For example, the first time Mahmoud Ahmadinejad publicly claimed that Israel would be wiped off the map was during an official visit of Russian foreign minister Sergei Lavrov to Jerusalem. Naturally, Russia was immediately accused of backing the ayatollah’s genocidal aspirations. Moreover, Iranian officials and politicians took few pains to conceal their suspicious if not hostile relation toward their northern neighbor.
Iranian accusations of treacherous behavior were particularly loud after Russia froze the S-300 deal. The delivery of the missile system was part of an $800 million contract signed in 2007, but the Kremlin was reluctant to complete the deal and in 2010 suspended the delivery. Russia stuck to its decision even in the face of a subsequent Iranian lawsuit.
However, when the international sanctions on Iran were lifted, the Kremlin was forced to announce it would complete the deal, and in 2016 Iran said it had received the first batch of the missile systems.
After the international sanctions on Iran were lifted, Russia felt it could not afford to be more righteous than the West and had to act to protect its interests in Iran against the growing competition.
Earlier this year, Russian official media announced an $8 billion arms deal with Iran. According to the reports, Iran planned to purchase Su-30 warplanes, Yak-30 training aircraft, various military helicopters, K-300 coastal defense systems, new surface ships and new diesel-electric submarines. The news further fueled speculation about a significant Russian-Iranian rapprochement.
However, the fate of the deal remains uncertain. Iranians are known for their skill in leading on their partners with hollow promises, and Russians are equally notorious for their tendency to sell the bear’s skin before they have caught it.
The Russian and Iranian joint fighting in Syria to protect Assad’s regime is usually portrayed as a sign of their political alliance. More recently, Iran’s agreeing to allow Russian aviation to use the Hamadan air base was held out by many analysts and journalists as ultimate proof of the strategic nature of this cooperation.
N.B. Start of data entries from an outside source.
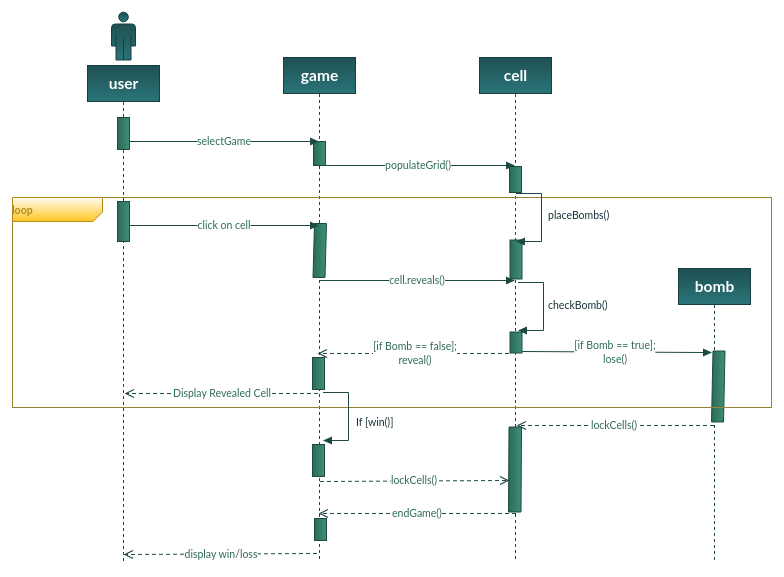
<!DOCTYPE html>
<html lang="en">
<head>
<meta charset="utf-8">
<title>Game sequence diagram</title>
<style>
:root {
  --paper: #ffffff;
  --ink: #1c4a43;
  --ink-dark: #17333a;
  --label: #2f6b57;
  --head-top: #1f5053;
  --head-bottom: #2a7478;
  --head-edge: #173f42;
  --bar-light: #3f8f78;
  --bar-dark: #2b6a58;
  --frame: #94842f;
  --gold: #ffc61f;
  --gold-text: #b48a1c;
}
* { box-sizing: border-box; }
html, body { margin: 0; overflow: hidden; background: var(--paper); }
.diagram {
  position: relative;
  width: 784px;
  height: 577px;
  overflow: hidden;
  background: var(--paper);
  font-family: Lato, "Open Sans", sans-serif;
}
.drawing { position: absolute; left: 0; top: 0; display: block; }
.lifelines, .returns, .messages, .self-calls { fill: none; stroke: var(--ink); stroke-width: 1; }
.lifelines { stroke-dasharray: 3 3; }
.returns { stroke-dasharray: 4 3; }
.bars { fill: url(#bar-fill); stroke: var(--ink); stroke-width: 1; }
.heads-solid { fill: var(--ink); }
.heads-open { fill: none; stroke: var(--ink); stroke-width: 1.2; }
.loop-frame { fill: none; stroke: var(--frame); }
.loop-tab { fill: url(#gold-fill); stroke: var(--gold-text); }
.actor { fill: url(#actor-fill); stroke: var(--head-edge); }

.participant {
  position: absolute;
  display: flex;
  align-items: center;
  justify-content: center;
  width: 73px;
  height: 37px;
  border: 1px solid var(--head-edge);
  background: linear-gradient(var(--head-top), var(--head-bottom));
  color: #fff;
  font-size: 15.5px;
  font-weight: 700;
  line-height: 1;
}
.user { left: 87px; top: 65px; }
.game { left: 283px; top: 57px; }
.cell { left: 479px; top: 57px; }
.bomb { left: 678px; top: 268px; }

.label {
  position: absolute;
  left: var(--x);
  top: var(--y);
  transform: translate(-50%, -50%);
  background: var(--paper);
  color: var(--label);
  font-size: 10.5px;
  line-height: 14px;
  text-align: center;
  white-space: nowrap;
}
.self { transform: translateY(-50%); color: var(--ink-dark); }
.loop-name {
  position: absolute;
  left: 12px;
  top: 203px;
  color: var(--gold-text);
  font-size: 10.5px;
  font-weight: 700;
  line-height: 14px;
}
</style>
</head>
<body>
<main class="diagram">
  <svg class="drawing" width="784" height="577" viewBox="0 0 784 577" aria-hidden="true">
    <defs>
      <linearGradient id="bar-fill">
        <stop offset="0" stop-color="var(--bar-dark)"/>
        <stop offset="1" stop-color="var(--bar-light)"/>
      </linearGradient>
      <linearGradient id="actor-fill" x2="0" y2="1">
        <stop offset="0" stop-color="var(--head-top)"/>
        <stop offset="1" stop-color="var(--head-bottom)"/>
      </linearGradient>
      <linearGradient id="gold-fill" x2="0" y2="1">
        <stop offset="0" stop-color="#fffdf5"/>
        <stop offset="1" stop-color="var(--gold)"/>
      </linearGradient>
      <path id="solid-right" d="M0 0L-9 -4V4Z"/>
      <path id="solid-left" d="M0 0L9 -4V4Z"/>
      <path id="open-right" d="M-8 -4L0 0L-8 4"/>
      <path id="open-left" d="M8 -4L0 0L8 4"/>
    </defs>

    <g class="actor">
      <circle cx="123.500" cy="17" r="4.800"/>
      <path d="M115 24H132Q135.500 24 135.500 28V46H131V60H116V46H111.500V28Q111.500 24 115 24Z"/>
      <path d="M116 46V36M131 46V36M123.500 38V60" fill="none"/>
    </g>

    <g class="lifelines">
      <path d="M123.500 102V561"/>
      <path d="M319.500 94V561"/>
      <path d="M515.500 94V561"/>
      <path d="M714.500 305V561"/>
    </g>

    <g class="bars">
      <rect x="117.500" y="117.500" width="12" height="32"/>
      <rect x="117.500" y="201.500" width="12" height="40"/>
      <rect x="313.500" y="141.500" width="12" height="24"/>
      <polygon points="314.500,223.500 326.500,223.500 325,277.500 313,277.500"/>
      <rect x="312.500" y="357.500" width="12" height="32"/>
      <rect x="312.500" y="444.500" width="12" height="32"/>
      <rect x="314.500" y="518.500" width="12" height="22"/>
      <rect x="509.500" y="166.500" width="12" height="26"/>
      <rect x="510" y="240" width="12" height="39"/>
      <rect x="510" y="332" width="12" height="21"/>
      <polygon points="509,427 521.500,427 521,512 508.500,512"/>
      <polygon points="713,351 725,351 723.500,422 711.500,422"/>
    </g>

    <rect class="loop-frame" x="12.500" y="197.500" width="759" height="210"/>
    <path class="loop-tab" d="M12.500 197.500H102.500V212L93 221.500H12.500Z"/>

    <g class="messages">
      <path d="M130 141.500H312"/>
      <path d="M320 165.500H508"/>
      <path d="M130 225.500H312"/>
      <path d="M320 280.500H508"/>
      <path d="M522 351.500L704 352.500"/>
    </g>
    <g class="self-calls">
      <path d="M516 193.500H541.500V241.500H524"/>
      <path d="M518 282.500H543.500V330.500H526"/>
      <path d="M323 392.500H348.500V440.500H331"/>
    </g>
    <g class="returns">
      <path d="M509 353.500H320"/>
      <path d="M318 393.500H127"/>
      <path d="M714 425.500H519"/>
      <path d="M320 481.500L507 480.500"/>
      <path d="M516 513.500H321"/>
      <path d="M317 553.500L126 554.500"/>
    </g>

    <g class="heads-solid">
      <use href="#solid-right" x="319" y="141.500"/>
      <use href="#solid-right" x="515" y="165.500"/>
      <use href="#solid-right" x="319" y="225.500"/>
      <use href="#solid-right" x="515" y="280.500"/>
      <use href="#solid-right" x="712" y="352.500"/>
      <use href="#solid-left" x="516" y="241.500"/>
      <use href="#solid-left" x="518" y="330.500"/>
      <use href="#solid-left" x="323" y="440.500"/>
    </g>
    <g class="heads-open">
      <use href="#open-left" x="319" y="353.500"/>
      <use href="#open-left" x="126" y="393.500"/>
      <use href="#open-left" x="518" y="425.500"/>
      <use href="#open-right" x="508" y="480.500"/>
      <use href="#open-left" x="320" y="513.500"/>
      <use href="#open-left" x="125" y="554.500"/>
    </g>
  </svg>

  <div class="participant user">user</div>
  <div class="participant game">game</div>
  <div class="participant cell">cell</div>
  <div class="participant bomb">bomb</div>

  <div class="loop-name">loop</div>

  <div class="label" style="--x:224px;--y:141px">selectGame</div>
  <div class="label" style="--x:418px;--y:165px">populateGrid()</div>
  <div class="label self" style="--x:548px;--y:215px">placeBombs()</div>
  <div class="label" style="--x:224px;--y:225px">click on cell</div>
  <div class="label" style="--x:417px;--y:280px">cell.reveals()</div>
  <div class="label self" style="--x:548px;--y:305px">checkBomb()</div>
  <div class="label" style="--x:415px;--y:353px">[if Bomb == false];<br>reveal()</div>
  <div class="label" style="--x:615px;--y:352px">[if Bomb == true];<br>lose()</div>
  <div class="label" style="--x:222px;--y:393px">Display Revealed Cell</div>
  <div class="label self" style="--x:356px;--y:422px">If [win()]</div>
  <div class="label" style="--x:614px;--y:425px">lockCells()</div>
  <div class="label" style="--x:414px;--y:480px">lockCells()</div>
  <div class="label" style="--x:417px;--y:513px">endGame()</div>
  <div class="label" style="--x:221px;--y:554px">display win/loss</div>
</main>
</body>
</html>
But the Hamadan incident reveals how fragile and forced this cooperation in fact is. First, the Kremlin shamelessly disclosed the secret arrangement for the sake of domestic propaganda needs, bragging to the home audience about its international achievement.
The revelation caused a major scandal in the Iranian parliament, which then forced the Iranian leadership to back out of the deal and expel the Russians. The sheer fact of a Russian military presence on Iranian soil, coupled with Russia’s reckless behavior, was perceived as arrogance and an insult to Iranian national pride. Needless to say, this behavior is not the sort one would expect from true strategic partners.
Moscow will hardly admit it, but it is seriously worried by the recent turn in Iranian diplomacy, which is shaping up to be a multipronged policy with greater potential for rapprochement with the West.
Such a development is likely to spur Russia to outbid the West in the benefits it offers Iran, but in the long run it could also lead to a greater divergence of interests and an exacerbation of already existing disagreements, turning the partners of convenience into rivals.
Dima Course has completed his Ph.D. dissertation in the Department of Political Science at Bar-Ilan University (Israel). He is affiliated with ARCDC–Ariel University Research Center for Defense and Communication.
[i] In the list of the top-importers of the 25 main Russian non-primary products for 2015 Iran is mentioned only twice: as an importer of 7 percent of Russian wheat and 4 percent of sawn timber. For comparison, Turkey, in spite of downed Russian jet in Syria, is mentioned 9 times in the list, three times as a main importer of specific products (21 percent, 30 percent and 39 percent).